How much money is available?

When the bipartisan proposal was repackaged in December 2021, it outlined providing between $60 and $68 billion, depending on varying reports. The money would be made up from a combination of new spending and reallocated spending from previous grants from the Small Business Administration. However, this figure is far from decided: the previous bill was shot down by Republicans worrying about adding to the deficit, so expect some negotiation on the bill’s final dollar value.


Who is eligible?

At the early stage discussions, it is hard to say for sure. If the proposal is a repackaged version of the August 2021 bill, the money would be directed at food and beverage providers, though The Washington Post speculates that, with the increased funds, the money may be opened up to performance venues, gyms, and even minor league sports teams.


Will it pass?
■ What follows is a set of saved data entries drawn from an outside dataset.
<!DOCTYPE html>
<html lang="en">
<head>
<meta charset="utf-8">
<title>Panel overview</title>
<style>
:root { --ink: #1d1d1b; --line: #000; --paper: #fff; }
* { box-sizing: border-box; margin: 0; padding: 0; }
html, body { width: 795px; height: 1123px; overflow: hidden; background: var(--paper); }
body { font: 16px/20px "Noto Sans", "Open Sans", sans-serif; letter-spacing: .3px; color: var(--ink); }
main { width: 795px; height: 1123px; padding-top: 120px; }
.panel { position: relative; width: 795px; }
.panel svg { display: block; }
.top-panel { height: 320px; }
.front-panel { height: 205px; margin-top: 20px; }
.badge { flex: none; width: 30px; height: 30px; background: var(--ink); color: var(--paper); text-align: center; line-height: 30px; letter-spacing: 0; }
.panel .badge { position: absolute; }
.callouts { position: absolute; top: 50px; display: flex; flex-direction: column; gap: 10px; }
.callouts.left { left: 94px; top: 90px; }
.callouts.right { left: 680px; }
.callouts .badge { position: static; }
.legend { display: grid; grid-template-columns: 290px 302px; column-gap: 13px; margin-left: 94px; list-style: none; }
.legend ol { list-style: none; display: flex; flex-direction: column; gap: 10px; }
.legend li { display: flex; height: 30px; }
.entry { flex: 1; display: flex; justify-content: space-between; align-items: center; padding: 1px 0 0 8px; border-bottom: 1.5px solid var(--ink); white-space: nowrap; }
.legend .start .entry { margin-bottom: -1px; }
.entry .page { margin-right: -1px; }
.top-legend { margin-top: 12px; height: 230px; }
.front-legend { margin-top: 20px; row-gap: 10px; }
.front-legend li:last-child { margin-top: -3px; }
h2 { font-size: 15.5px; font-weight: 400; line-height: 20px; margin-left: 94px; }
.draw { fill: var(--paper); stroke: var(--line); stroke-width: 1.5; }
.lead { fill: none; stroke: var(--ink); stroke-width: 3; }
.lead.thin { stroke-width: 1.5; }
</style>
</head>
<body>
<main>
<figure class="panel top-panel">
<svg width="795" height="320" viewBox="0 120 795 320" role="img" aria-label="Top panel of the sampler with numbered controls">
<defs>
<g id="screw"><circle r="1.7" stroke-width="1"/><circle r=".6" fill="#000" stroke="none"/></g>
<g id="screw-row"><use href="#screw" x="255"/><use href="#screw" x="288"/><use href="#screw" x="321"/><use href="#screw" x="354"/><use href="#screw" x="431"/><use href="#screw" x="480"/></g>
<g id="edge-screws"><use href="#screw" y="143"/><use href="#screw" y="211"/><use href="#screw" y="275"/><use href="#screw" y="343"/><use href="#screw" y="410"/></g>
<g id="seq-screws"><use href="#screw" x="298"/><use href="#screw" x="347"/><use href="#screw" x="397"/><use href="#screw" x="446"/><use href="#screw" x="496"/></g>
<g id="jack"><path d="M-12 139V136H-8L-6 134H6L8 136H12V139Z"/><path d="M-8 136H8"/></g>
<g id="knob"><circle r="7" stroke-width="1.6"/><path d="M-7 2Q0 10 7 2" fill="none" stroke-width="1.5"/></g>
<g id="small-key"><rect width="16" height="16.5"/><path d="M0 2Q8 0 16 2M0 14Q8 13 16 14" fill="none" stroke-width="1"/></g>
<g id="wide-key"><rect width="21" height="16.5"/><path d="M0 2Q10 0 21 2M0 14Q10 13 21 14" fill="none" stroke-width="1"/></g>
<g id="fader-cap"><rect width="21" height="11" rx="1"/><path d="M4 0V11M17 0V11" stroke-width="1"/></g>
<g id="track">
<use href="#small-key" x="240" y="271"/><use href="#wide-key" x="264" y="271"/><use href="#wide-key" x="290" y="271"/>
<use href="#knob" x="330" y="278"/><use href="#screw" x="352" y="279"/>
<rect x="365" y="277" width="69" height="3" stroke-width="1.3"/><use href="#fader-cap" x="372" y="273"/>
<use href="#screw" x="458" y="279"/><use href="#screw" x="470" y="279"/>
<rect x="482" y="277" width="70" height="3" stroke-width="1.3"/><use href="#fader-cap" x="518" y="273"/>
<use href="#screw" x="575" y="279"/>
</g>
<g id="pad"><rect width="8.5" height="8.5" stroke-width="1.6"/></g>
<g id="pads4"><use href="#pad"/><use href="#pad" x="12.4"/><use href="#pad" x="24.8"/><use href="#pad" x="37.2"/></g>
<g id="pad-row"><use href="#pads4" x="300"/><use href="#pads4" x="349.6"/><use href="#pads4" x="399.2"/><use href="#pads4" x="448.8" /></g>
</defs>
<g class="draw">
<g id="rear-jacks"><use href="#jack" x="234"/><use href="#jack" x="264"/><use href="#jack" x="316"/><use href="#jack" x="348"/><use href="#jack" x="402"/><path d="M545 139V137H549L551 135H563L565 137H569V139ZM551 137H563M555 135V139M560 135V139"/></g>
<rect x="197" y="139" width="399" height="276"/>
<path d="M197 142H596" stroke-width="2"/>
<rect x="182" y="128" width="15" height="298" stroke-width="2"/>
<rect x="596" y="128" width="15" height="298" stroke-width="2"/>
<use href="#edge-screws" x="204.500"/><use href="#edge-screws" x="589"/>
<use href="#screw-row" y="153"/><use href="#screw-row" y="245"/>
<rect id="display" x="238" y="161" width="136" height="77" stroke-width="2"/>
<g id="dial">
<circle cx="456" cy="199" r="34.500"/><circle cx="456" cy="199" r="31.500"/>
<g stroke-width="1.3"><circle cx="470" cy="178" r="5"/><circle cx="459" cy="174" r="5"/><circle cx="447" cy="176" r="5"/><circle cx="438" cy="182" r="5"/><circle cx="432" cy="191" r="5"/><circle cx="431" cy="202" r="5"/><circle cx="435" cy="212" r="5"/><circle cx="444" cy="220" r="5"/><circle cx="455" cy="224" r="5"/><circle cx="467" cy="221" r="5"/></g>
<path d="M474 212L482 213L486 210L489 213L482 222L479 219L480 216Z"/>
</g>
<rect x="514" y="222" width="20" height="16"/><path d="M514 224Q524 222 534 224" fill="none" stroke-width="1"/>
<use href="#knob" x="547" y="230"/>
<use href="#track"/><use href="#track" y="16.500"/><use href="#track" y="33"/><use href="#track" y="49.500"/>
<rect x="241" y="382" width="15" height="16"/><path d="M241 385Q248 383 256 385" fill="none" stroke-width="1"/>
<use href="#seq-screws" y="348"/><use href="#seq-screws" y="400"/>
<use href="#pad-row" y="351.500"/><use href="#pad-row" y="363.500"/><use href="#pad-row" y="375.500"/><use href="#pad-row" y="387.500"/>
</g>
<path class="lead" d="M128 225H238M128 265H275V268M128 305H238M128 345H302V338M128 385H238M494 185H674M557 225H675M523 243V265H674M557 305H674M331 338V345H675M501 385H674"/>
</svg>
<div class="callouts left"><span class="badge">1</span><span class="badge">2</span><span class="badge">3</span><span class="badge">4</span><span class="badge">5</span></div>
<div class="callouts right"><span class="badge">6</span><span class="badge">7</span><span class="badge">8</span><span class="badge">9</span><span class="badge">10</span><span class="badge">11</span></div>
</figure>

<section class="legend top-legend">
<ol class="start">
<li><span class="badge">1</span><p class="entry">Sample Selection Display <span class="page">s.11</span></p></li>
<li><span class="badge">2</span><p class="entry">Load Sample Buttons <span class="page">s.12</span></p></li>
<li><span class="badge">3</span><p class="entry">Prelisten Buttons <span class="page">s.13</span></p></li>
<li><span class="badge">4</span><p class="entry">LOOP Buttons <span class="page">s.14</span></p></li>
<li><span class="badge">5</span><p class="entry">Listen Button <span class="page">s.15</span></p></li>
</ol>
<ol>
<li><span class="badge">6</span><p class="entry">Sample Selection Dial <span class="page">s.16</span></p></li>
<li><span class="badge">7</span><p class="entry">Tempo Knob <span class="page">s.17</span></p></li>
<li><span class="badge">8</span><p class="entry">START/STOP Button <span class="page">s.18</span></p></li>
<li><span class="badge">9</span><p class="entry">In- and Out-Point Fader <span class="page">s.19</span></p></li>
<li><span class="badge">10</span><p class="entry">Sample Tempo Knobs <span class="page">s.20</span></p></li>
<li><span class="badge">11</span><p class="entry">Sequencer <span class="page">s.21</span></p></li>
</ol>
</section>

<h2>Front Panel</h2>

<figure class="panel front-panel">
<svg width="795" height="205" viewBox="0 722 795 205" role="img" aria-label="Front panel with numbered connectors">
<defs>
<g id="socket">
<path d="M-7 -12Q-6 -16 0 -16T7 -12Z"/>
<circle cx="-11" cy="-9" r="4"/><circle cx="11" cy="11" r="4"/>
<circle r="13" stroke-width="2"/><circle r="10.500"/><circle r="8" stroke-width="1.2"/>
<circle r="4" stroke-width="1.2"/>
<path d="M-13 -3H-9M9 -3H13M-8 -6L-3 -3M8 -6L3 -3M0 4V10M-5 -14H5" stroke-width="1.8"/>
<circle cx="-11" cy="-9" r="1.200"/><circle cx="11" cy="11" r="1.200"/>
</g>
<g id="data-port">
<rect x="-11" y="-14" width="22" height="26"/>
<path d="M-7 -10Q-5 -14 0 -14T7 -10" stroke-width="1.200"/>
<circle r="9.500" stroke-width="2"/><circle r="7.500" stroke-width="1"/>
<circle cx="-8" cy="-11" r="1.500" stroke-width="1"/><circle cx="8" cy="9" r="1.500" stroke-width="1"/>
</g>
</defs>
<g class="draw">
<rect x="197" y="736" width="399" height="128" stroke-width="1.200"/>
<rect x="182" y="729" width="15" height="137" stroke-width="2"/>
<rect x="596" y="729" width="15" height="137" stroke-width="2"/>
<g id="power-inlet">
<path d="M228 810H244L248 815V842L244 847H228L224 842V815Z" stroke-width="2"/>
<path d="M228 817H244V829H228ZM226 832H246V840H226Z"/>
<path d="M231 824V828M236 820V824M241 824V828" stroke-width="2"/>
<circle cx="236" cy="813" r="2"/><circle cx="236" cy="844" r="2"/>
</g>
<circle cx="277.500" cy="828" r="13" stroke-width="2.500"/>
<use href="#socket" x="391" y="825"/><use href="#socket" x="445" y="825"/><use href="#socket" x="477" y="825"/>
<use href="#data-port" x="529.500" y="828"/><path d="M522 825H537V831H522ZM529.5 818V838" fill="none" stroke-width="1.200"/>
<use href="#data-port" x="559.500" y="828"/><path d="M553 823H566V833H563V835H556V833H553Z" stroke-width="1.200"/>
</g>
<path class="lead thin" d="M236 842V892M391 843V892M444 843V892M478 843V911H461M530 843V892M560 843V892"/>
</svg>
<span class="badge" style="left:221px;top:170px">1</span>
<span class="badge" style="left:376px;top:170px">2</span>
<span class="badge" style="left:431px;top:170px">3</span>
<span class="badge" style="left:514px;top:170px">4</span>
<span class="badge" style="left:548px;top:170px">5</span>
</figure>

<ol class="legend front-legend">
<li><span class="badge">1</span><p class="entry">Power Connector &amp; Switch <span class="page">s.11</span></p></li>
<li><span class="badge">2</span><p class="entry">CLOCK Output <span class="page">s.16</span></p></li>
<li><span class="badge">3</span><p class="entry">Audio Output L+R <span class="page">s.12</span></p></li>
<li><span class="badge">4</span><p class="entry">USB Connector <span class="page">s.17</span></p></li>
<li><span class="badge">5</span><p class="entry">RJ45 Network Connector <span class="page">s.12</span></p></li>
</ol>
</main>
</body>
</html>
This is the big question. There is evidence of support in the House: according to the Wall Street Journal, in December 2021, nearly 100 senators from both parties signed a letter calling for more support to businesses. In the Senate, however, there is more disagreement. Sens. Cardin and Wicker are leading discussions, and have apparently found support across both sides of the aisle, including Sens. Maria Cantwell (D-Wash.), Mark Warner (D-Va.), and Susan Collins (R-Maine). WSJ claims the bill needs the support of 10 Republican Senators, but only six are on board so far. With the Senate so narrowly divided and with previous opposition to stimulus money from Republican senators, the bill faces an uphill battle.

 If it does, when will it come into effect?

It’s not clear when the bill would come into effect, however, Bloomberg reports that the measure could be attached to legislation scheduled for February 18th.

Tom Quinn |
Tom (he/him) is a growth marketing manager at Snagajob helping small businesses find hourly workers.